Source: Global Thinking, The FPC Newsletter
Not enough is done to make migrants feel part of the community, argues Phoebe Griffith
Despite the media frenzy that followed, the 2002 nationality White Paper was a step in the right direction. The paper dealt with some of the most pressing issues surrounding the immigration debate - the trappings of citizenship, the plugging of skills shortages through targeted work permit schemes and the delivery of basic services for asylum seekers.
Sadly the paper failed to tackle the sensitive issues about how we can help newcomers become full members of our society and how we can harness their skills; in other words, how we promote their 'integration'.
Partly to blame is our entrenched inability to come to terms with what is still viewed as a dirty word in the UK, laden with assimilationist implications – immigrants made to sacrifice culture, language or creed to become 'Westernised'. The furore that followed the announcements regarding citizenship classes, oaths of allegiance and measures to curb arranged marriages was a reflection of the extent to which the integration debate has failed to take root in this country.
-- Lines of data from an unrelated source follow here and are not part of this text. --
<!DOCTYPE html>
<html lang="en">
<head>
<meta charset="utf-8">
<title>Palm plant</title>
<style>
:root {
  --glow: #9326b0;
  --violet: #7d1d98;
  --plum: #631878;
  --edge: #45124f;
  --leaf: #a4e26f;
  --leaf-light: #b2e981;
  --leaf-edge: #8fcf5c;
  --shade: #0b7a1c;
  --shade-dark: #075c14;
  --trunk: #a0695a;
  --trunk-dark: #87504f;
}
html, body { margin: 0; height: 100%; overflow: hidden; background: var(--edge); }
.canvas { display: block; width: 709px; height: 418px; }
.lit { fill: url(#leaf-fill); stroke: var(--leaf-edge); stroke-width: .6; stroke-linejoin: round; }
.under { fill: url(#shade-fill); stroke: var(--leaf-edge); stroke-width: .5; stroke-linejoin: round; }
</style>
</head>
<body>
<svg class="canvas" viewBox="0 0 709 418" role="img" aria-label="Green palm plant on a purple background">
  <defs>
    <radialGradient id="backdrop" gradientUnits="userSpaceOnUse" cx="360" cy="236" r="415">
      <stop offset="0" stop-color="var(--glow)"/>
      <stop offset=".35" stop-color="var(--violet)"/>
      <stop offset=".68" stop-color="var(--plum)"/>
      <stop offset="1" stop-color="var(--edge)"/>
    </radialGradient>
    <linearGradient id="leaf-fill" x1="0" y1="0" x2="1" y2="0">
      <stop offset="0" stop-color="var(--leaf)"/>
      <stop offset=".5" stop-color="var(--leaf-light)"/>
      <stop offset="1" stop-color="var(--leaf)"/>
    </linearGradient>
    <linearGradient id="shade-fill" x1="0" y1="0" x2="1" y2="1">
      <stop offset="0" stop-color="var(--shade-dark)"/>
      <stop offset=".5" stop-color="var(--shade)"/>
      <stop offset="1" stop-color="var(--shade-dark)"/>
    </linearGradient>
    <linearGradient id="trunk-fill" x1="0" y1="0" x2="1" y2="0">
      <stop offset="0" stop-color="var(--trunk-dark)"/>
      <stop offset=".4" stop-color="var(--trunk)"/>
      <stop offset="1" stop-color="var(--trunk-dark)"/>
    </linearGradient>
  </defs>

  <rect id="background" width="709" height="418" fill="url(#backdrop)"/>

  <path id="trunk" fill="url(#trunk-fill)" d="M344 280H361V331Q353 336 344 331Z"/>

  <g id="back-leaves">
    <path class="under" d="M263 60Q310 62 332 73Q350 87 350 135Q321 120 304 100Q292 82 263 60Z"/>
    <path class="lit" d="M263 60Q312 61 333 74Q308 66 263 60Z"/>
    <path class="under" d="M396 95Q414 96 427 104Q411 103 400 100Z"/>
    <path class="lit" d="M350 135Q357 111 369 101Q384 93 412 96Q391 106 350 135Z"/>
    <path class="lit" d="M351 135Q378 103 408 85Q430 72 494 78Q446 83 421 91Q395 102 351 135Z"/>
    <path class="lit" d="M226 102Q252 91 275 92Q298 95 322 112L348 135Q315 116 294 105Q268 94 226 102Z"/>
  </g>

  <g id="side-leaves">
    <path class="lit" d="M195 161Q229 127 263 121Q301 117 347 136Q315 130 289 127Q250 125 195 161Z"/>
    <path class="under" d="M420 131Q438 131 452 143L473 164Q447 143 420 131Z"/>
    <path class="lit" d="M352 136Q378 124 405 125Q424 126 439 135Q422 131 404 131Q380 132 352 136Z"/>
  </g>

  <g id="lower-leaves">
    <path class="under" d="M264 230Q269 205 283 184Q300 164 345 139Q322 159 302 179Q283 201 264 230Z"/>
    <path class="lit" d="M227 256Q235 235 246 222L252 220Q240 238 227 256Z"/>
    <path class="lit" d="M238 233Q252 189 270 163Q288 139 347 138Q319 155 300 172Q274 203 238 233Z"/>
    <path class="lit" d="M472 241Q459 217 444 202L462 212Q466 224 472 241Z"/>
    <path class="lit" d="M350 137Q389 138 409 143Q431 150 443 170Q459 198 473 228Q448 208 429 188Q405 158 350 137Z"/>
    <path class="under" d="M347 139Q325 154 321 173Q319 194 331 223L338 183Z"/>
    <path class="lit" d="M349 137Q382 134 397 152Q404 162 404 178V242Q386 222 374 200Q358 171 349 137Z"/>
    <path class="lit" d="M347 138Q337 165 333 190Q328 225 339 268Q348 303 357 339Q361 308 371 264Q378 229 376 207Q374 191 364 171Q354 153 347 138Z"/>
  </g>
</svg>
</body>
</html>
The government is right to insist that in order to have a successful immigration system good management is paramount. What it fails to address is that if we are to have a successful immigration system, we need to put in place the tools of integration. If not, we will continue facing a double failure. On the one hand a loss of faith in the immigration system which today verges on hysteria. The public overwhelmingly perceive immigrants and immigration as a problem – 'scroungers' and 'burdens'. More, for example, are concerned about immigrants than about education, the economy or drug abuse.
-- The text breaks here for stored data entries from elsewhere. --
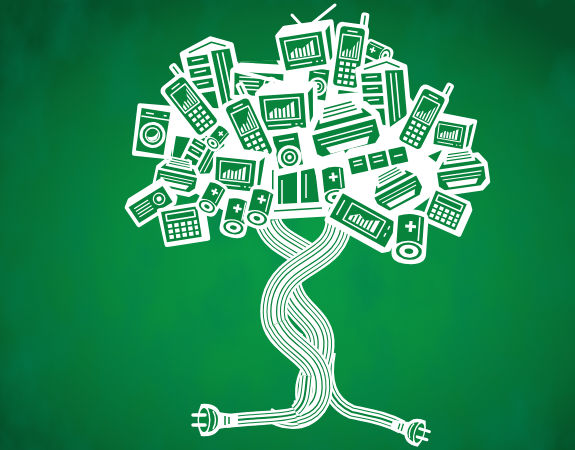
<!DOCTYPE html>
<html lang="en">
<head>
<meta charset="utf-8">
<title>Electronics tree</title>
<style>
:root { --leaf: #07833b; --deep: #045a2b; --bright: #0a9a45; --line: #fff; }
html, body { margin: 0; overflow: hidden; background: var(--deep); }
svg { display: block; width: 575px; height: 450px; }
.w { fill: var(--line); }
.g { fill: var(--leaf); }
.edge { fill: var(--line); stroke: var(--line); stroke-width: 5; stroke-linejoin: round; }
.wl { fill: none; stroke: var(--line); stroke-width: 1.5; stroke-linejoin: round; }
.gl { fill: none; stroke: var(--leaf); stroke-width: 1.5; stroke-linejoin: round; }
.keys { fill: none; stroke: var(--line); stroke-width: 3.5; stroke-dasharray: 4 2; }
.cable use { fill: none; stroke-linecap: butt; stroke-linejoin: round; }
.a { stroke: var(--line); stroke-width: 27; }
.b { stroke: var(--leaf); stroke-width: 22; }
.c { stroke: var(--line); stroke-width: 20; }
.d { stroke: var(--leaf); stroke-width: 14.5; }
.e { stroke: var(--line); stroke-width: 12.5; }
.f { stroke: var(--leaf); stroke-width: 7; }
.h { stroke: var(--line); stroke-width: 4.5; }
.thin .a { stroke-width: 14; }
.thin .b { stroke-width: 9; }
.thin .c { stroke-width: 7; }
.thin .d { stroke-width: 2; }
</style>
</head>
<body>
<svg viewBox="0 0 575 450" role="img" aria-label="Tree with a crown of electronic devices and a trunk of twisted cables ending in plugs">
<defs>
  <radialGradient id="glow" cx="52%" cy="56%" r="66%">
    <stop offset="0" stop-color="#0a9d47"/>
    <stop offset=".45" stop-color="#088c3f"/>
    <stop offset=".8" stop-color="#066b33"/>
    <stop offset="1" stop-color="#044d27"/>
  </radialGradient>
  <filter id="grunge" x="0" y="0" width="100%" height="100%">
    <feTurbulence type="fractalNoise" baseFrequency=".02 .013" numOctaves="5" seed="8"/>
    <feColorMatrix values="0 0 0 0 0  0 0 0 0 .2  0 0 0 0 .09  0 1.9 0 0 -.75"/>
  </filter>

  <g id="phone">
    <rect class="w" x="6" y="-45" width="8" height="20" rx="3"/>
    <path class="gl" d="M10-42V-33"/>
    <rect class="w" x="-16" y="-33" width="32" height="66" rx="6"/>
    <rect class="g" x="-12" y="-29" width="24" height="58" rx="4"/>
    <path class="wl" d="M-5-25H5"/>
    <rect class="wl" x="-9" y="-21" width="18" height="23"/>
    <path class="w" d="M-7 0V-4L-3-8L0-6L7-17V0Z"/>
    <path class="gl" d="M-4-9V0M-1-9V0M2-14V0M5-16V0" stroke-width="1"/>
    <path class="keys" d="M-8 7H8M-8 13H8M-8 19H8M-8 25H8"/>
  </g>

  <g id="tv">
    <path class="edge" d="M-26-17L-18-24L29-23L27 14L20 20H-24Z"/>
    <path class="g" d="M-25-15H18V18H-23Z"/>
    <path class="wl" d="M-20-11H13V9H-19Z"/>
    <path class="w" d="M-16 7V2L-9-3L-4-1L8-8V7Z"/>
    <path class="gl" d="M-12-1V7M-8-4V7M-4-2V7M0-4V7M4-7V7"/>
    <path class="wl" d="M-18 14H4M8 14H10M13 14H15"/>
    <path class="g" d="M22-15L27-20L25 12L22 15Z"/>
  </g>

  <g id="tower">
    <path class="edge" d="M-22-26L6-34L23-25V24L2 35L-20 28Z"/>
    <path class="g" d="M4-23L21-22V21L4 31Z"/>
    <path class="wl" d="M9-20V26M14-20V23"/>
    <path class="g" d="M-19-22L0-21V-13L-19-14ZM-19-11L0-10V-2L-19-3ZM-19 0L0 1V9L-19 8ZM-18 12L0 13V29L-18 24Z"/>
    <path class="wl" d="M-15-18H-4M-15-7H-4M-15 4H-4M-14 18H-10"/>
    <path class="gl" d="M-16-26L6-31L18-25"/>
  </g>

  <g id="washer">
    <path class="edge" d="M-17-24L13-26L19-20V22L-15 24Z"/>
    <path class="g" d="M-15-22H14V21H-14Z"/>
    <path class="wl" d="M-14-14H14M-10-18H-2M8-18H11"/>
    <circle class="w" cy="3" r="13"/>
    <circle class="g" cy="3" r="10"/>
    <circle class="wl" cy="3" r="7"/>
    <path class="w" d="M-5 5Q2 7 5-1Q7 8 0 9Q-4 9-5 5Z"/>
  </g>

  <g id="printer">
    <path class="edge" d="M-34-10L-24-22H26L35-9V17L25 25H-27L-34 17Z"/>
    <path class="g" d="M-29-9L-22-18H23L30-9Z"/>
    <path class="g" d="M-32-5H32V12L24 20H-25L-32 14Z"/>
    <path class="wl" d="M-28 1H28M-26 6H26"/>
    <path class="w" d="M-22 10H22L18 17H-19Z"/>
    <path class="w" d="M-18-31H18L22-14H-22Z"/>
    <path class="gl" d="M-14-27H14M-16-23H16M-17-19H17"/>
  </g>

  <g id="battery">
    <path class="w" d="M-16-16Q-16-24 0-24Q16-24 16-16V17Q16 27 0 27Q-16 27-16 17Z"/>
    <path class="g" d="M-12-17Q0-22 12-17V9Q0 2-12 9Z"/>
    <path d="M0-13V-3M-5-8H5" stroke="#fff" stroke-width="3"/>
    <path class="wl" d="M8-17V5"/>
    <ellipse class="g" cy="15" rx="12" ry="8"/>
    <ellipse class="w" cy="15" rx="9" ry="6"/>
    <ellipse class="g" cy="15" rx="4" ry="2.5"/>
  </g>

  <g id="calculator">
    <path class="edge" d="M-19-15H16L20-10V16H-17Z"/>
    <path class="g" d="M-18-14H15V14H-17Z"/>
    <rect class="wl" x="-14" y="-11" width="26" height="6"/>
    <path class="keys" d="M-14 0H13M-14 5H13M-14 10H13"/>
  </g>

  <g id="speaker">
    <path class="edge" d="M-13-19L12-21L17-15V18L-12 21Z"/>
    <path class="g" d="M-12-18H11V18H-11Z"/>
    <circle class="w" cy="3" r="11"/><circle class="g" cy="3" r="8"/>
    <circle class="wl" cy="3" r="5"/><circle class="w" cy="3" r="2"/>
    <path class="wl" d="M-7-13H7"/>
  </g>

  <g id="radio">
    <path class="edge" d="M-28-11L-20-17H26L29 10L24 15H-27Z"/>
    <path class="g" d="M-26-10H23V13H-25Z"/>
    <path class="wl" d="M-21-5H-1M-21-1H-1M-21 3H-1M-21 7H-1"/>
    <circle class="wl" cx="11" cy="1" r="7"/>
    <circle class="w" cx="11" cy="1" r="3"/>
  </g>

  <g id="plug">
    <path class="w" d="M10-8L30-5V6L10 9Z"/>
    <path class="w" d="M-7-16Q12-18 14 0Q12 18-7 16Q-14 0-7-16Z"/>
    <path class="g" d="M0-12Q10-10 10 0Q10 10 0 12Q5 0 0-12Z"/>
    <ellipse class="g" cx="-4" rx="5" ry="12"/>
    <path class="wl" d="M5-9Q10 0 5 9"/>
    <path d="M-15-5H-3M-15 5H-3" stroke="#fff" stroke-width="3.5" stroke-linecap="round"/>
    <path class="gl" d="M17-4V5M21-3V4"/>
  </g>

  <path id="branch-left" d="M268 222C274 242 297 247 316 262"/>
  <path id="branch-right" d="M339 220C338 264 285 258 275 300C270 324 280 336 296 346"/>
  <path id="twist-upper" d="M309 254C276 272 280 296 303 312"/>
  <path id="twist-lower" d="M287 278C290 314 323 316 321 346C320 371 306 375 309 398"/>
  <path id="twist-base" d="M276 324C289 350 316 353 319 381C321 401 312 411 296 414"/>
  <path id="root-left" d="M314 401C296 421 282 415 226 421"/>
  <path id="root-loop" d="M324 391C324 417 296 432 268 414"/>
  <path id="root-right" d="M329 352C323 382 331 403 352 412C370 416 385 418 402 427"/>
  <path id="root-strand" d="M307 376C305 394 306 402 296 411"/>
</defs>

<g id="background">
  <rect width="575" height="450" fill="url(#glow)"/>
  <rect width="575" height="450" filter="url(#grunge)" opacity=".6"/>
</g>

<g id="trunk">
  <g class="cable thin">
    <use href="#root-right" class="a"/><use href="#root-right" class="b"/><use href="#root-right" class="c"/><use href="#root-right" class="d"/>
    <use href="#root-loop" class="a"/><use href="#root-loop" class="b"/><use href="#root-loop" class="c"/><use href="#root-loop" class="d"/>
    <use href="#root-left" class="a"/><use href="#root-left" class="b"/><use href="#root-left" class="c"/><use href="#root-left" class="d"/>
  </g>
  <g class="cable">
    <use href="#branch-left" class="a"/><use href="#branch-left" class="b"/><use href="#branch-left" class="c"/><use href="#branch-left" class="d"/><use href="#branch-left" class="e"/><use href="#branch-left" class="f"/><use href="#branch-left" class="h"/>
    <use href="#twist-lower" class="a"/><use href="#twist-lower" class="b"/><use href="#twist-lower" class="c"/><use href="#twist-lower" class="d"/><use href="#twist-lower" class="e"/><use href="#twist-lower" class="f"/><use href="#twist-lower" class="h"/>
    <use href="#branch-right" class="a"/><use href="#branch-right" class="b"/><use href="#branch-right" class="c"/><use href="#branch-right" class="d"/><use href="#branch-right" class="e"/><use href="#branch-right" class="f"/><use href="#branch-right" class="h"/>
    <use href="#twist-base" class="a"/><use href="#twist-base" class="b"/><use href="#twist-base" class="c"/><use href="#twist-base" class="d"/><use href="#twist-base" class="e"/><use href="#twist-base" class="f"/><use href="#twist-base" class="h"/>
  </g>
  <g class="cable thin">
    <use href="#root-strand" class="a"/><use href="#root-strand" class="b"/><use href="#root-strand" class="c"/><use href="#root-strand" class="d"/>
  </g>
  <use href="#plug" transform="translate(208 420)"/>
  <use href="#plug" transform="translate(416 432) rotate(197) scale(.85)"/>
</g>

<g id="crown">
  <path class="w" d="M196 60L236 62L290 60L360 62L400 85L432 125L455 150L440 190L396 222L330 206L326 216H268L222 210L172 178L172 120Z"/>
  <path class="g" d="M238 62L276 60L282 70L242 72ZM176 136L204 140L190 158L172 160ZM340 80L360 78V92L338 94ZM428 156L442 150L436 162ZM272 170L296 176L292 200L272 202Z"/>

  <use href="#tower" transform="translate(212 77) rotate(-12) scale(1.1)"/>
  <use href="#radio" transform="translate(260 83) rotate(3)"/>
  <path d="M233 70L287 84" stroke="#fff" stroke-width="4"/>
  <path d="M309 26L335 5M303 27L292 15" stroke="#fff" stroke-width="3" stroke-linecap="round"/>
  <use href="#speaker" transform="translate(318 84) rotate(8) scale(.85)"/>
  <use href="#tv" transform="translate(306 49) rotate(-9)"/>
  <use href="#battery" transform="translate(377 52) rotate(-65) scale(.6)"/>
  <use href="#phone" transform="translate(349 57) rotate(8) scale(1.03)"/>
  <use href="#tower" transform="translate(383 95) rotate(-5) scale(1.05)"/>

  <use href="#washer" transform="translate(153 132) rotate(9)"/>
  <use href="#tower" transform="translate(203 152) rotate(28) scale(.75)"/>
  <use href="#phone" transform="translate(191 106) rotate(-38)"/>
  <use href="#battery" transform="translate(218 137) rotate(40) scale(.55)"/>
  <use href="#tv" transform="translate(286 110) rotate(-4) scale(1.05)"/>
  <use href="#speaker" transform="translate(289 154) rotate(-10) scale(1.1)"/>

  <g id="cabinet">
    <path class="edge" d="M276 172L318 164L324 208L276 214Z"/>
    <path class="g" d="M278 176L297 172V206L278 210ZM301 171L315 168L319 202L301 205Z"/>
    <path class="wl" d="M282 180V204M306 174V198"/>
    <path class="edge" d="M270 207L326 204V214L272 217Z"/>
    <path class="gl" d="M274 211L322 208"/>
  </g>

  <use href="#printer" transform="translate(345 132) rotate(-15) scale(1.02)"/>
  <path class="w" d="M312 160L344 150L350 166L318 184Z"/>
  <g id="disc-player" transform="translate(379 159) rotate(-13)">
    <path class="edge" d="M-33-9L-26-14H30L34 8L28 12H-32Z"/>
    <path class="g" d="M-30-7H-13V9H-30ZM-10-7H8V9H-10ZM11-7H28V9H11Z"/>
    <path class="wl" d="M-26-3H-17M-26 1H-17M-6-3H4M-6 2H4M15 1H24"/>
  </g>

  <use href="#tv" transform="translate(452 134) rotate(10) scale(.72)"/>
  <use href="#phone" transform="translate(422 119) rotate(27)"/>
  <use href="#printer" transform="translate(461 173) rotate(-8) scale(.74)"/>
  <use href="#calculator" transform="translate(447 211) rotate(24) scale(1.02)"/>
  <use href="#printer" transform="translate(397 190) rotate(-28) scale(.74)"/>

  <use href="#phone" transform="translate(249 130) rotate(-25) scale(1.05)"/>
  <use href="#printer" transform="translate(177 177) rotate(12) scale(.62)"/>
  <use href="#radio" transform="translate(151 203) rotate(-32) scale(.82)"/>
  <use href="#calculator" transform="translate(183 224) rotate(-9) scale(1.1)"/>
  <use href="#tv" transform="translate(238 173) rotate(6) scale(.93)"/>
  <use href="#battery" transform="translate(212 197) rotate(28) scale(.72)"/>
  <use href="#battery" transform="translate(236 215) rotate(12) scale(.85)"/>
  <use href="#battery" transform="translate(260 206) rotate(14) scale(.85)"/>
  <use href="#battery" transform="translate(334 184) rotate(-6) scale(.88)"/>

  <g id="tablet" transform="translate(364 221) rotate(29)">
    <path class="edge" d="M-34-15L-30-19H32L35-13V13L30 17H-33Z"/>
    <path class="g" d="M-32-14H31V13H-32Z"/>
    <path class="wl" d="M-19-10H19V9H-19ZM-27-9V8M25-8V-4M25 0V4"/>
    <path class="w" d="M-15 6V2L-7-4L0-1L14-8V6Z"/>
    <path class="gl" d="M-11 0V6M-7-3V6M-3-2V6M1-2V6M5-4V6M9-6V6"/>
  </g>
  <use href="#battery" transform="translate(410 235) rotate(4) scale(1.08)"/>
</g>
</svg>
</body>
</html>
On the other hand a pool of wasted talent. 70% of refugees are unemployed according to Home Office figures, and 60% of those who had worked as managers and trained professionals at home cannot get jobs here. And this is despite the fact that those applying for refugee status are young and keen to find work: two thirds are aged between 21 and 34.
Countries like Canada and Holland have looked these problems in the eye for many years. Not only have they been selectively recruiting people from abroad, but they have also set up managed integration programmes which help develop language skills, make people feel welcome, introduce them to the ways of their hosts, and make sure that they have all the help they need to enter the job market.
These countries have recognised that for integration to work it needs to be a two way process, a bargain where the host helps create an open and welcoming environment and provides the relevant services to facilitate integration and where the newcomer agrees to participate in the process openly and responsibly.
In Canada new citizens are asked to sign up to the Canadian Charter of Rights and Freedoms, in Holland refugees sign a contract committing themselves to a certain number of hours of language classes. Their experiences show that these integration strategies can and do work. In the Netherlands, for example, only 17% of the population objects to the presence of refugees within their borders and Canadians generally agree that their multicultural make-up is "the best thing about the country". Compare that to UK figures – 80% think that the government does too
much to help refugees and almost half think that Britain should stop welcoming asylum seekers.
Similarly, in Canada, unemployment levels among immigrants stand at 10%, the same rates as those of their Canadian-born counterparts. In Holland ambitious structured programmes have had
impressive results: 20,000 refugee jobs have been created in small- and medium-sized enterprises, and ethnic minority unemployment figures are down from 16% to 10%.
Immigration is now firmly on the government agenda. The old-timers in the immigration debate often observe how reforms in the UK seem to come in three-year cycles. The question for the next three years should be: can we have integration well as immigration?